A recent post, “Black Lives Matter,” discusses the perhaps surprising fact, that the black-white life expectancy gap has been decreasing in recent years. One aspect of this trend is that the death rate by homicide for blacks has been falling faster than it has been for whites. This may be about to change.
As recently reported by Heather MacDonald in the Wall Street Journal, “The Nationwide Crime Wave Is Building,” since Michael Brown was shot and killed by a policeman in Ferguson MO in August 2014, cops are disengaging from discretionary enforcement activity especially in big cities. This “Ferguson Effect” is likely responsible for rising violence in urban areas. For example:
Homicides increased 9% in the largest 63 cities in the first quarter of 2016.
These increases are on top of last year’s 17% rise in homicides in the 56 biggest U.S. cities, with heavily black cities showing murder spikes above 60%.
A study of gun violence in Baltimore showed an inverse correlation with proactive drug arrests. When Baltimore cops virtually stopped making drug arrests last year after the death of Freddie Gray while in police custody, shootings soared.
In Chicago, where pedestrian stops have fallen nearly 90%, homicides this year are up 60% compared with the same period last year.
As Ms. MacDonald notes, “If a powerful segment of society sends the message that proactive policing is bigoted, the cops will eventually do less of it. Ultimately, denial of the Ferguson effect is driven by a refusal to acknowledge the connection between proactive policing and public safety.” Conclusion: If “Black Lives Matter” is going to be more than a slogan, it has to be tied in with sensible policies to reduce violent crime. Demonizing law enforcement is exactly the wrong way to make things better.
As racial tensions begin to ease in Ferguson MO, it is natural to inquire about the root causes of this turmoil and how to avoid future recurrences. Of course, police brutality and public distrust were the triggering events and need to be thoroughly investigated by the proper authorities.

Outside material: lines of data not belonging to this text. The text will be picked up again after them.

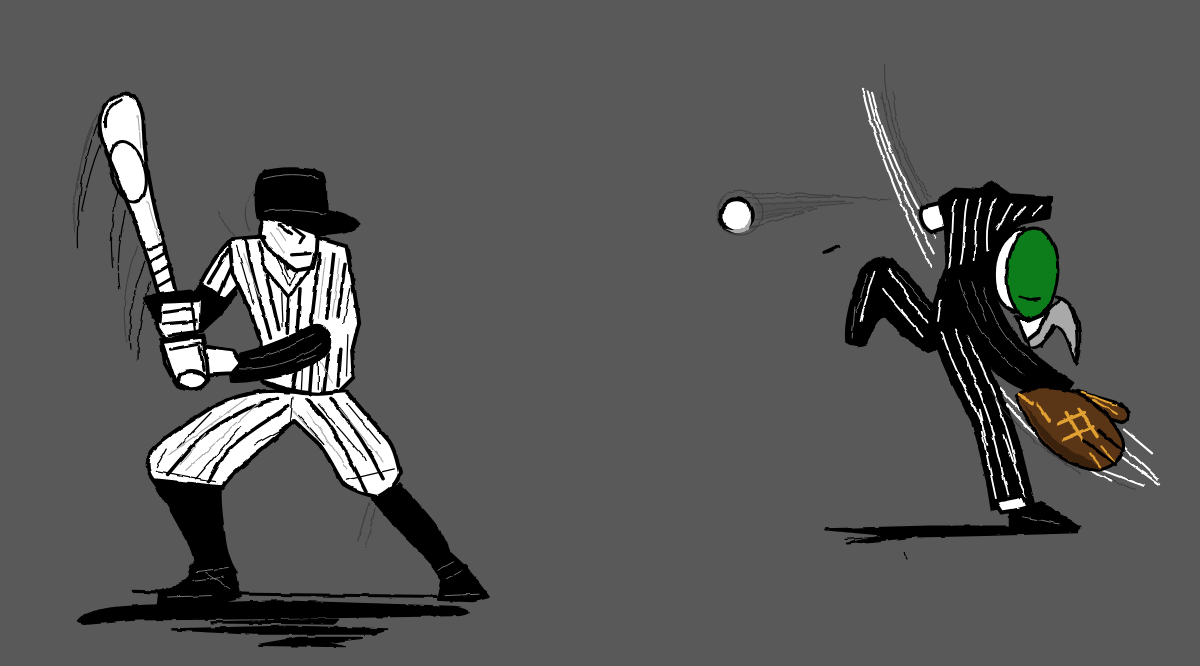
<!DOCTYPE html>
<html lang="en">
<head>
<meta charset="utf-8">
<title>Batter and pitcher sketch</title>
<style>
:root{--ground:#595959;--ink:#000;--paper:#fff;--pencil:#333;--haze:#a9a9a9;--mask:#0b7d1c;--leather:#5a3418;--leather-dark:#3a200e;--lace:#e0a030}
html,body{margin:0;width:1200px;height:666px;overflow:hidden;background:var(--ground)}
svg{display:block;width:1200px;height:666px}
.ink{fill:var(--ink);stroke:var(--ink);stroke-width:1.5}
.cloth{fill:var(--paper);stroke:var(--ink);stroke-width:2.8}
.line{fill:none;stroke:var(--ink);stroke-width:2.2}
.stripe{fill:none;stroke:var(--ink);stroke-width:2.5}
.thin{fill:none;stroke:var(--ink);stroke-width:.9}
.faint{fill:none;stroke:var(--pencil);stroke-width:.8;opacity:.7}
.fold{fill:none;stroke:var(--haze);stroke-width:.8}
.chalk{fill:none;stroke:var(--paper);stroke-width:1.5}
.pin{fill:none;stroke:var(--paper);stroke-width:1.3}
.glint{fill:none;stroke:#777;stroke-width:.7}
.lace{fill:none;stroke:var(--lace);stroke-width:2.4}
</style>
</head>
<body>
<svg viewBox="0 0 852 473" preserveAspectRatio="none" stroke-linecap="round" stroke-linejoin="round" role="img" aria-label="Ink sketch of a batter waiting as a pitcher with a green face throws a ball">
<defs>
<filter id="hand-drawn" x="-5%" y="-5%" width="110%" height="110%">
<feTurbulence type="fractalNoise" baseFrequency=".11" numOctaves="2" seed="4" result="grain"/>
<feDisplacementMap in="SourceGraphic" in2="grain" scale="2.4" xChannelSelector="R" yChannelSelector="G"/>
</filter>
</defs>
<rect width="852" height="473" fill="var(--ground)"/>

<g id="batter" filter="url(#hand-drawn)">
<g id="batter-shadow">
<path class="ink" d="M56 441C61 434 76 431 108 430L198 427L321 431C337 432 336 437 322 437L190 439L98 440L62 443Z"/>
<path class="line" stroke-width="4" d="M95 420L180 422L345 424M112 434L330 434"/>
<path class="ink" d="M122 447L205 445L275 447L266 450L180 450ZM150 442L240 440L238 443ZM184 458L212 453L257 453L232 456L245 459Z"/>
</g>
<g id="bat-motion">
<path class="thin" d="M69 88C61 110 54 140 55 176M71 103C63 122 60 140 58 150M84 135C79 153 78 170 80 190M89 150C84 172 83 190 85 205M103 186C94 206 91 228 93 248M107 200C100 222 98 237 98 255"/>
<path class="faint" d="M66 90C56 115 51 142 53 165M97 175C88 200 86 221 90 243M72 76C60 95 57 115 55 135M262 357L254 384M267 358L260 388M180 136C172 146 173 157 178 164M155 150C160 158 162 164 167 169"/>
</g>

<g id="batter-legs">
<path class="ink" d="M108 341C115 351 126 371 135 388C138 395 139 400 138 406L168 407C162 397 160 389 159 377C157 364 156 353 157 345Z"/>
<path class="ink" d="M136 401L133 412L113 421L112 429L151 430L171 424L167 405L159 400Z"/>
<path class="glint" d="M140 406L162 403M137 413L158 410M119 424L150 423M146 407L163 418"/>
<path class="ink" d="M264 354L284 344C291 352 302 363 310 374C316 383 319 390 320 396L308 402C300 393 288 382 279 372Z"/>
<path class="ink" d="M307 402L320 393L331 403L347 424L336 427L311 426L314 412Z"/>
<path class="glint" d="M311 405L322 399M317 411L328 405M316 423L340 422"/>
<path class="cloth" d="M204 278C179 275 156 285 140 296C126 305 112 314 107 321C103 329 105 337 109 341C124 342 142 345 158 346C165 334 190 317 209 299L227 316C234 325 238 335 244 344C252 349 258 351 268 353C276 349 282 344 284 336C282 328 281 320 276 313L246 278Z"/>
<path class="stripe" d="M197 283C174 289 151 302 136 317L119 337M205 288C191 299 172 308 159 323L148 342M218 284C233 297 242 314 252 333L260 349M235 283C249 300 261 317 272 340"/>
<path class="thin" d="M150 293L126 318M118 319L111 332M208 282L206 302M212 295L230 315M171 303L139 340M226 287L260 327M246 286L270 315M110 334L153 342M246 341L280 333M204 303L180 316"/>
<path class="fold" d="M175 283L120 323M186 284L132 334M146 308L128 330M218 292L247 333M241 290L272 328M208 292L226 312"/>
</g>

<g id="back-arm">
<path class="ink" d="M146 196L160 197L168 208L158 222L145 234L135 213Z"/>
<path class="cloth" d="M164 170C157 177 148 190 142 202L151 207L160 213L170 202Z"/>
<path class="stripe" d="M162 178L148 201M166 186L156 208"/>
</g>

<g id="jersey">
<path class="cloth" d="M163 170L186 168L223 168L246 175L250 197L255 229L250 249L251 268L241 278C223 282 207 278 187 271L185 243L177 219L165 194Z"/>
<path class="stripe" d="M175 171C178 194 185 213 192 240M184 172L188 191L205 211L222 188L225 173M189 195L198 234M205 212L204 236M213 205L211 235M227 180L221 230M237 180L232 226M245 187L240 225M222 250L220 278M233 252L230 278M242 248L240 274M211 258L208 276"/>
<path class="thin" d="M168 175L180 216M192 171L205 203L218 183M196 174L206 198M249 205L244 229M247 238L246 267M215 255L214 277M226 254L226 276M200 208L201 232"/>
<path class="fold" d="M173 180L184 211M231 183L226 226M241 183L236 225M227 255L236 272"/>
<path class="line" stroke-width="3" d="M187 272C206 280 224 282 243 278"/>
</g>

<g id="front-arm">
<path class="ink" d="M222 231C230 229 236 236 234 246C231 257 214 263 199 267C184 270 172 272 164 271L163 263L170 251C186 248 207 239 222 231Z"/>
<path class="glint" d="M170 262C190 263 213 256 228 244M178 255C194 252 209 245 223 237M211 258L224 252"/>
<path class="cloth" d="M145 246L165 249L171 258L165 265L147 266Z"/>
</g>

<g id="bat">
<path class="cloth" d="M71 92C69 79 77 69 87 67C97 67 102 75 102 91C103 122 111 153 117 176L125 208L113 211C103 174 90 142 79 116C74 106 72 99 71 92Z"/>
<ellipse class="line" cx="91" cy="122" rx="12" ry="22" transform="rotate(-15 91 122)"/>
<path class="line" d="M105 177L115 174M107 186L118 179M109 195L121 188M111 204L123 197M75 90C74 82 78 75 86 71"/>
<path class="fold" d="M98 82L100 105M105 143L113 172"/>
</g>
<g id="batter-hands">
<path class="cloth" d="M109 210L135 207L144 213L143 235L118 242L112 233Z"/>
<path class="ink" d="M103 211L125 207L143 209L141 214L115 215L114 229L108 225Z"/>
<path class="line" d="M117 222L137 219M116 230L140 228M120 238L144 235M136 213L139 237"/>
<path class="cloth" d="M115 243L144 239L147 258L148 270C144 278 130 278 125 273L117 258Z"/>
<path class="line" stroke-width="3.5" d="M114 241L145 238M121 248L144 244M116 246L125 273M142 247L145 263"/>
<ellipse class="cloth" cx="136" cy="270" rx="10" ry="6.5"/>
</g>

<g id="batter-head">
<path class="cloth" stroke-width="2" d="M186 153L184 166L190 176L203 187L210 192L222 190L225 178L226 160L222 153Z"/>
<path class="line" stroke-width="1.8" d="M186 158C182 161 184 168 188 169M208 162L216 168L213 173M207 181L221 180M203 186L205 191M199 160L207 166"/>
<path class="fold" d="M192 165L202 180M197 162L203 171"/>
<path class="ink" d="M182 151C181 138 181 126 187 122C200 118 219 119 229 123C233 130 231 142 232 149C242 151 251 154 256 159C250 165 238 167 226 167C214 163 197 155 183 155Z"/>
<path class="glint" d="M188 150C205 148 219 150 231 152M187 127C200 123 216 123 226 127"/>
</g>
</g>

<g id="ball" filter="url(#hand-drawn)">
<path class="faint" d="M530 138C560 136 598 140 632 142M536 145L600 143M538 150L606 144M537 156L580 148M533 162L571 151M530 141L590 140M540 153L559 151"/>
<path d="M536 144L600 142L538 157Z" fill="#4b4b4b" opacity=".55"/>
<circle class="faint" cx="525" cy="151" r="16"/>
<circle class="cloth" cx="523" cy="153" r="11.5"/>
<path d="M514 161C520 166 531 163 533 154C536 165 523 170 514 161Z" fill="#aaa"/>
<path class="line" d="M585 180L596 175"/>
</g>

<g id="pitcher" filter="url(#hand-drawn)">
<g id="pitcher-shadow">
<path class="ink" d="M586 376L660 374L767 374L765 378L700 380L650 381L602 386L630 380Z"/>
<path class="thin" d="M600 383L668 379M642 393L644 397"/>
</g>
<g id="throw-arc">
<path class="chalk" stroke-width="2.4" d="M612 63C621 99 637 142 661 190"/>
<path class="chalk" stroke-width="1" d="M616 65C625 101 640 138 663 180M619 66C628 100 643 135 664 168"/>
<path class="faint" d="M628 46C627 80 641 113 659 143M634 65C636 93 645 120 661 140M626 66C630 95 642 125 660 155"/>
</g>

<g id="raised-leg">
<path class="ink" d="M601 243C599 230 605 208 612 192C617 184 625 181 633 184C642 190 652 205 665 220L671 246L659 250C648 244 637 235 629 225C622 224 619 235 615 244C610 246 605 245 601 243Z"/>
<path class="pin" stroke-width=".9" d="M621 193C616 205 614 217 611 228M631 191C640 203 648 216 658 229M627 205C636 218 646 227 655 239"/>
<path class="glint" d="M607 218L605 240M637 193L660 220M616 194L608 222"/>
</g>
<g id="standing-leg">
<path class="ink" d="M659 228L690 222L703 262C711 278 719 298 725 320L734 357L704 362C701 340 695 316 690 299C679 279 666 253 659 228Z"/>
<path class="pin" d="M669 236C675 258 687 278 696 299M678 234C687 258 698 282 706 309M687 238C699 264 713 292 721 328M697 306L708 358M705 309L717 356M713 309L728 353M695 291L701 316"/>
<path class="cloth" stroke-width="2" d="M706 356L726 352L730 361L711 364Z"/>
<path class="ink" d="M717 363L738 357L746 361L767 375L760 378L717 376Z"/>
<path class="glint" d="M726 367L752 372"/>
</g>

<g id="far-hand">
<path d="M729 239C740 229 743 218 754 212C766 218 770 239 764 259C759 246 757 234 750 232C744 240 738 248 731 247Z" fill="var(--haze)" stroke="var(--ink)" stroke-width="2"/>
<path class="line" d="M750 211C761 213 767 228 764 258M739 246L748 231"/>
</g>

<g id="pinstripe-jacket">
<path class="cloth" d="M655 147L668 144L673 161L661 165C654 161 652 152 655 147Z"/>
<path class="ink" d="M666 142L678 134L696 135L704 129L717 138L747 140L745 155L724 159C713 169 707 186 708 207L692 228L660 233C661 216 668 201 672 188L671 164Z"/>
<path class="pin" d="M678 142C675 158 678 178 672 199M687 141C683 156 686 172 682 188M697 141C692 154 693 170 692 184M707 141C701 153 700 164 701 178M718 145L708 163M728 147L720 156M668 214L666 228M739 146L733 153"/>
</g>
<g id="throwing-arm">
<path class="ink" d="M672 193C681 184 696 190 704 203C710 222 720 240 732 250C742 258 753 266 762 272L755 282L733 278C713 274 697 256 688 239C679 226 672 209 672 193Z"/>
<path class="glint" d="M681 199C687 223 703 250 727 266M698 205C704 226 716 246 736 259M690 200L700 228"/>
</g>
<g id="pitcher-head">
<path class="cloth" stroke-width="2" d="M727 162C712 166 704 181 706 201C707 212 713 220 724 222L734 202Z"/>
<ellipse cx="733" cy="194" rx="18" ry="32" transform="rotate(3 733 194)" fill="var(--mask)" stroke="var(--ink)" stroke-width="2.2"/>
<path class="line" stroke-width="1.5" d="M724 211C729 213 733 213 738 212"/>
<path class="cloth" stroke-width="1.5" d="M721 225L730 228L744 222L738 235L729 242Z"/>
</g>

<g id="glove">
<path class="chalk" d="M710 276C735 304 764 330 789 342M715 287C729 305 745 319 762 329M789 309L822 340M793 322L823 344M780 333L812 345M798 305L818 322"/>
<path class="faint" d="M703 278C721 304 743 321 767 336M781 337L806 348"/>
<path d="M765 278L796 287C803 291 802 299 796 300L782 296Z" fill="var(--leather)" stroke="var(--ink)" stroke-width="2.5"/>
<path d="M721 281C731 274 747 274 765 279C779 286 791 299 797 312C800 323 793 331 780 334C764 333 749 324 740 313C732 303 725 293 721 281Z" fill="var(--leather)" stroke="var(--ink)" stroke-width="2.2"/>
<path d="M727 286C739 304 754 319 774 327L782 333C762 332 739 319 727 286Z" fill="var(--leather-dark)"/>
<path class="lace" d="M751 301L770 293M755 312L776 303M757 293L769 313M766 290L779 310M723 280L733 286M737 287L745 299"/>
<path d="M768 279L793 288M776 284L793 294M774 322L781 331M782 317L791 328" fill="none" stroke="var(--lace)" stroke-width="1.5"/>
<path class="line" stroke-width="1.5" d="M770 313L792 330M780 306L797 320"/>
</g>
</g>
</svg>
</body>
</html>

But the problem goes deeper than this. The above chart from Think Progress demonstrates the very high unemployment rate among black teenagers. Is it surprising that idle teenagers get into trouble?
Omaha NE, where I live, is not immune to these problems. In 2011 Nebraska had the worst black homicide rate in the nation at 34.4 per 100,000 population, just ahead of Missouri with a rate of 33.4. Black unemployment in Omaha is estimated to be 20% compared with Omaha’s overall unemployment rate of 3.8%.
The problem goes still deeper yet. To be employable, black youths need to become educated, i.e. to stay in school and remain on track to graduate. This, in turn, means that they need to succeed in school from the very beginning, for example, by being proficient in reading at the end of third grade.
My last post, “Responsibility Goes Along With the “Good Life,” describes steps that are now getting under way in Omaha to turn around this whole vicious downward spiral of destructive black teenage behavior. The Buffett Early Childhood Institute has put together a long range plan to work with children in poverty from birth to age eight to make sure that they are prepared to succeed in school. It is funded by an annual property tax levy of $5 per $100,000 of assessed valuation throughout the two county metropolitan Omaha area. With such a local funding source, the program will inevitably receive much public attention.
Nebraska is aware that not all of its residents share in the “Good Life” and is making a conscious effort to find its own solution for a very serious national problem.